== ABOUT THIS EXERCISE ==
Go through the data below and copy each line where the word "text" occurs.

== DATASET CONTENT ==
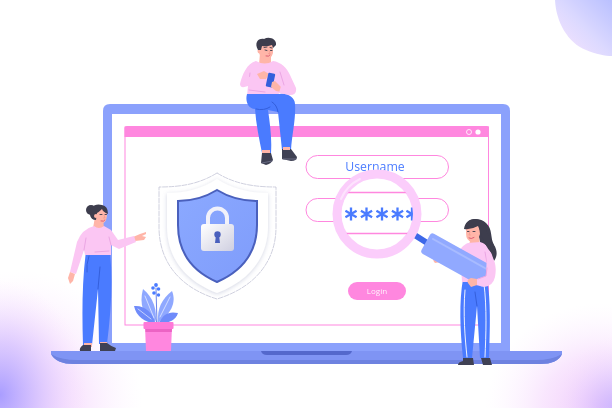
<!DOCTYPE html>
<html lang="en">
<head>
<meta charset="utf-8">
<title>Secure login</title>
<style>
:root{--blue:#4a7bff;--blue-deep:#345fdc;--frame:#8ba1fc;--leaf:#8fa8ff;--navy:#4a60bd;--pink:#ff87df;--pink-deep:#ec63c4;--ring:#fbcdfb;--sweater:#fbc6f3;--fold:#eba6e4;--skin:#ffb5a8;--skin-shade:#f3978c;--hair:#3d3d4d;--shoe:#3f4154;--white:#fff}
html,body{margin:0;height:100%;overflow:hidden;background:var(--white)}
svg{display:block;width:612px;height:408px}
.frame{fill:var(--frame)}.white{fill:var(--white)}.pink{fill:var(--pink)}.blue{fill:var(--blue)}.navy{fill:var(--navy)}
.sweater{fill:var(--sweater)}.skin{fill:var(--skin)}.hair{fill:var(--hair)}.shoe{fill:var(--shoe)}.leaf{fill:var(--leaf)}
.line{fill:none;stroke-linecap:round;stroke-linejoin:round}
.fold{stroke:var(--fold)}.seam{stroke:var(--blue-deep)}.face{stroke:var(--hair);stroke-width:.9}.mouth{stroke:#d9546c;stroke-width:.9}
.field{fill:var(--white);stroke:var(--pink);stroke-width:1}
.label{font-family:"Open Sans","Noto Sans",sans-serif;font-size:12.3px;fill:var(--blue);text-anchor:middle}
.button-label{font-family:"Open Sans","Noto Sans",sans-serif;font-size:8px;fill:var(--white);text-anchor:middle}
</style>
</head>
<body>
<svg viewBox="0 0 612 408" role="img" aria-label="Three people around a laptop showing a login form with a security shield">
<defs>
<linearGradient id="corner-blob" x1="0" y1="1" x2="1" y2="0"><stop offset="0" stop-color="#fbe6fd"/><stop offset=".5" stop-color="#dcd9ff"/><stop offset="1" stop-color="#b9c0ff"/></linearGradient>
<radialGradient id="glow-violet"><stop offset="0" stop-color="#a99dff"/><stop offset=".45" stop-color="#d6c4ff" stop-opacity=".8"/><stop offset="1" stop-color="#fbe6ff" stop-opacity="0"/></radialGradient>
<radialGradient id="glow-pink"><stop offset="0" stop-color="#eec5fb"/><stop offset=".5" stop-color="#f6dcfd" stop-opacity=".7"/><stop offset="1" stop-color="#fdf0ff" stop-opacity="0"/></radialGradient>
<linearGradient id="lock-body" x1="0" y1="0" x2="1" y2="1"><stop offset="0" stop-color="#fff"/><stop offset="1" stop-color="#cfcfe0"/></linearGradient>
<linearGradient id="shield-fill" x1="0" y1="0" x2="1" y2="1"><stop offset="0" stop-color="#8ba9ff"/><stop offset="1" stop-color="#7f9cfb"/></linearGradient>
<filter id="soft-shadow" x="-20%" y="-20%" width="140%" height="140%"><feDropShadow dx="0" dy="1" stdDeviation="2" flood-color="#8088b0" flood-opacity=".35"/></filter>
<clipPath id="lens-clip"><circle cx="377" cy="214" r="36"/></clipPath>
<path id="shield" d="M217 190C204 198 192 201 178 201V225C178 253 192 271 217 282C242 271 257 253 257 225V201C243 201 230 198 217 190Z"/>
<g id="asterisk" stroke="#4a7bff" stroke-width="2.3"><path d="M0-6.500V6.500M-5.600-3.200L5.600 3.200M-5.600 3.200L5.600-3.200"/></g>
</defs>

<g id="backdrop">
<rect class="white" width="612" height="408"/>
<ellipse cx="18" cy="405" rx="125" ry="135" fill="url(#glow-pink)"/>
<ellipse cx="0" cy="395" rx="88" ry="115" fill="url(#glow-violet)"/>
<ellipse cx="600" cy="408" rx="115" ry="105" fill="url(#glow-pink)"/>
<ellipse cx="618" cy="408" rx="65" ry="72" fill="url(#glow-violet)" opacity=".55"/>
<path d="M555 0C556 22 568 43 586 50C596 54 605 56 612 56V0Z" fill="url(#corner-blob)"/>
</g>

<g id="laptop">
<path class="frame" d="M103 351V111Q103 104 110 104H503Q510 104 510 111V351Z"/>
<rect class="white" x="112" y="114" width="389" height="229"/>
<path d="M51 351H562V354Q558 364 540 364H74Q56 364 51 354Z" fill="#7f94f4"/>
<path d="M51 354Q56 364 74 364H540Q558 364 562 354Q552 360 536 360H78Q60 360 51 354Z" fill="#6e82e0"/>
<path d="M261 351H352Q351 355 346 355H267Q262 355 261 351Z" fill="#5468cc"/>
</g>

<g id="browser-window">
<rect x="125" y="127" width="363.500" height="198" fill="#fff" stroke="#ff87df"/>
<path class="pink" d="M124.500 137V128Q124.500 126 127 126H487Q489 126 489 128V137Z"/>
<circle cx="469" cy="132" r="2.500" fill="none" stroke="#fff" stroke-width=".8"/>
<circle class="white" cx="478" cy="132" r="2.600"/>
</g>

<g id="security-shield">
<path class="line" d="M217 173C199 184 181 187 159 187V227C159 263 181 288 217 299C253 288 276 263 276 227V187C254 187 235 184 217 173Z" stroke="#c3c5d6" stroke-width=".8" stroke-dasharray="5 1.500"/>
<path class="white" d="M217 179C201 189 186 193 167 193V226C167 259 186 281 217 293C248 281 268 259 268 226V193C249 193 233 189 217 179Z" filter="url(#soft-shadow)"/>
<use href="#shield" fill="url(#shield-fill)" stroke="#4a60bd" stroke-width="2"/>
<path class="line" d="M208 228V218A9.500 9.500 0 0 1 227 218V228" stroke="#f1f1fa" stroke-width="4"/>
<rect x="201" y="224" width="33" height="27" rx="3" fill="url(#lock-body)"/>
<circle class="navy" cx="217.500" cy="234.500" r="3.200"/>
<path class="navy" d="M216 235H219L220 243H215Z"/>
</g>

<g id="login-form">
<rect class="field" x="306" y="155.500" width="142.500" height="23" rx="11.500"/>
<text class="label" x="375" y="171">Username</text>
<rect class="field" x="306" y="198.500" width="142.500" height="23" rx="11.500"/>
<rect class="pink" x="348" y="282" width="58" height="18" rx="9"/>
<text class="button-label" x="377" y="293.500">Login</text>
</g>

<g id="woman-with-magnifier">
<path class="hair" d="M466 225C468 218 480 217 486 223C493 229 490 238 494 245C498 251 497 257 494 261L482 252L478 232Z"/>
<path class="skin" d="M469 282H463L462 278L470 274Z"/>
<path class="blue" d="M463 279H487C491 300 490 329 489 358H480L477 306L472 358H463C460 330 459 302 463 279Z"/>
<path class="line" d="M484 284C487 308 486 334 485 357M465 290C463 314 465 338 467 357" stroke="#fff" stroke-width=".9"/>
<path class="line seam" d="M477 306L475 292"/>
<path class="shoe" d="M463 358H473L474 365H458Q458 362 463 361ZM481 358H490L492 365H483Z"/>
<path class="skin" d="M471 237H479L480 246Q474 249 469 245Z"/>
<path class="sweater" d="M468 243L480 242C487 244 492 250 493 260L494 275L488 282H462L461 266L448 264L439 260L442 255L457 255C460 249 463 245 468 243Z"/>
<path class="skin" d="M442 256L434 256Q432 260 435 263L441 262Z"/>
<path class="skin" d="M466 226Q472 220 479 226L480 234Q478 242 472 242Q466 241 466 233Z"/>
<path class="hair" d="M464 229C465 221 472 217 479 220C486 223 485 230 489 236C493 243 497 249 495 257C490 252 483 243 481 233L478 226Q471 230 464 229Z"/>
<path class="line face" d="M467.500 231.500H469M473 231.500H475"/>
<path class="line" d="M470 232L469 235H470.500" stroke="#f3978c" stroke-width=".7"/>
<path class="line mouth" d="M469 238Q471 239.500 474 237.500"/>
<path class="line fold" d="M485 252L487 263M463 258L461 266"/>
</g>

<g id="magnifying-glass">
<path class="line" d="M413 234L432 246" stroke="#3d68e8" stroke-width="6"/>
<rect x="426" y="231" width="72" height="23" rx="3" fill="#91a9ff" transform="rotate(29 426 242)"/>
<path class="line" d="M433 239L492 272" stroke="#a8bbff" stroke-width="2"/>
<circle cx="377" cy="214" r="40" fill="#fff" stroke="#fbcdfb" stroke-width="9"/>
<g clip-path="url(#lens-clip)">
<path class="line" d="M330 192.500H425M330 233.500H425" stroke="#ff87df" stroke-width="1.300"/>
<use href="#asterisk" x="351" y="214"/><use href="#asterisk" x="366.500" y="214"/><use href="#asterisk" x="382" y="214"/><use href="#asterisk" x="397.500" y="214"/><use href="#asterisk" x="412" y="214"/>
</g>
<path class="line" d="M341 199A39 39 0 0 1 360 179" stroke="#fde3fd" stroke-width="2"/>
</g>

<g id="holding-arm">
<path class="sweater" d="M487 252C495 256 497 267 495 277Q493 286 484 287L476 285L477 279L486 276Z"/>
<path class="line fold" d="M487 268L486 276L478 279"/>
<path class="skin" d="M477 279L471 278Q466 280 468 283L471 287L477 285Z"/>
</g>

<g id="seated-man">
<path class="skin" d="M260 53H271L271 65H259Z"/>
<path class="sweater" d="M256 61Q265 66 273 61C281 62 287 68 290 75L296 88Q297 95 290 95L279 93L278 96H247L248 86Q240 89 240 84C242 75 247 63 256 61Z"/>
<path class="line fold" d="M280 72L284 85M250 73L249 81M249 90L265 92"/>
<path class="blue" d="M247 94H280C288 93 295 98 295 104C296 119 292 134 291 150H282L278 112L268 110C270 124 272 138 271 153H262C259 138 256 124 255 109C248 109 245 101 247 94Z"/>
<path class="line seam" d="M256 109Q264 111 270 107M278 112Q277 105 272 102"/>
<path class="shoe" d="M262 153H271L273 160Q271 164 266 165L261 163ZM282 149H291L297 157Q297 161 291 161L282 159Z"/>
<path class="line" d="M262 163L272 161M283 159L296 159" stroke="#686b82"/>
<path class="skin" d="M262 153H270V150H262ZM283 150H290V147H283Z"/>
<path class="skin" d="M259 46Q265 40 273 45L273 53Q271 60 265 59Q259 57 259 51Z"/>
<circle class="skin" cx="260" cy="51" r="2.500"/>
<path class="hair" d="M258 50C254 43 258 38 264 39C269 36 277 39 276 45L273 48L272 45Q266 47 262 46L261 50Z"/>
<path class="line face" d="M265 50L267 50.500M270.500 50.500H272M264 47.500L267 47M270 47.500L272 48"/>
<path class="line" d="M269 50.500L270 53.500H268.500" stroke="#f3978c" stroke-width=".7"/>
<path class="line mouth" d="M266 56Q269 57 270 55"/>
<path class="sweater" d="M241 82Q244 88 252 85L261 78L258 73L249 77Z"/>
<path class="skin" d="M257 74L264 71L269 74L266 79L260 79Z"/>
<rect x="267" y="73" width="7" height="14" rx="1" fill="#345fdc" transform="rotate(12 270 80)"/>
<path class="skin" d="M281 87L275 81L272 82L271 87L276 91L281 92Z"/>
<path class="sweater" d="M281 86L290 87V95L279 93Z"/>
</g>

<g id="pointing-woman">
<path class="skin" d="M95 217H103L104 229Q98 232 93 228Z"/>
<path class="blue" d="M86 251H110C113 282 111 312 107 344H99L98 289L92 345H83C82 314 82 282 86 251Z"/>
<path class="line seam" d="M98 289L100 267M89 256Q86 265 87 272"/>
<path class="skin" d="M84 343H92V347H84ZM100 342H107V346H100Z"/>
<path class="shoe" d="M83 345L91 345L91 351H80Q79 348 83 345ZM100 343H107Q112 347 116 348L115 351H100Z"/>
<path class="skin" d="M133 237L140 234L146 232L146 234L142 236L146 237L144 240L135 241Z"/>
<path class="sweater" d="M94 226Q99 230 104 226L111 230L118 240L134 236L136 242L119 249L111 245L111 255H85L84 250L76 274L70 272L77 242Q82 229 94 226Z"/>
<path class="line fold" d="M109 237L111 245M86 238L84 250M95 252L109 251"/>
<path class="skin" d="M70 272L75 274L73 281L70 284L68 278Z"/>
<path class="skin" d="M94 210Q100 204 107 209L107 216Q106 224 100 224Q94 222 94 216Z"/>
<circle class="hair" cx="91" cy="210" r="5"/>
<path class="hair" d="M90 215C89 207 95 203 102 205Q108 206 108 214Q103 212 102 209Q99 212 97 213L96 220Q91 220 90 215Z"/>
<circle class="skin" cx="96" cy="216" r="2"/>
<path class="line face" d="M100 214.500H102M105 214.500H106.500"/>
<path class="line" d="M104 215L105 218H103.500" stroke="#f3978c" stroke-width=".7"/>
<path class="line mouth" d="M101 221Q104 222 105 220"/>
</g>

<g id="potted-plant">
<path class="line" d="M157 323L156 288M157 323L150 300M158 323L168 306" stroke="#6c84e8"/>
<path class="leaf" d="M155 323C143 317 139 304 143 289C153 297 158 311 155 323Z"/>
<path d="M155 323C145 323 136 316 134 306C144 305 153 312 155 323Z" fill="#6f8bfa"/>
<path class="leaf" d="M158 322C157 308 162 299 172 291C177 303 170 315 158 322Z"/>
<path d="M159 323C163 314 169 311 178 313C176 320 168 324 159 323Z" fill="#6f8bfa"/>
<path class="line" d="M145 296L154 318M138 309L151 319M170 297L160 317" stroke="#fff" stroke-width=".6"/>
<g class="blue"><circle cx="156" cy="285" r="1.900"/><circle cx="153" cy="288" r="1.800"/><circle cx="158.500" cy="289" r="1.800"/><circle cx="154" cy="293" r="1.800"/><circle cx="158.500" cy="295" r="1.700"/></g>
<path class="pink" d="M145 326H172L171 351H146Z"/>
<path d="M145.300 329H172L171.800 332H145.500Z" fill="#ec63c4"/>
<rect x="143.500" y="322" width="30" height="7" rx="1" fill="#ff79d8"/>
</g>
</svg>
</body>
</html>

== THE COMPLETED TASK ==
.label{font-family:"Open Sans","Noto Sans",sans-serif;font-size:12.3px;fill:var(--blue);text-anchor:middle}
.button-label{font-family:"Open Sans","Noto Sans",sans-serif;font-size:8px;fill:var(--white);text-anchor:middle}
<text class="label" x="375" y="171">Username</text>
<text class="button-label" x="377" y="293.500">Login</text>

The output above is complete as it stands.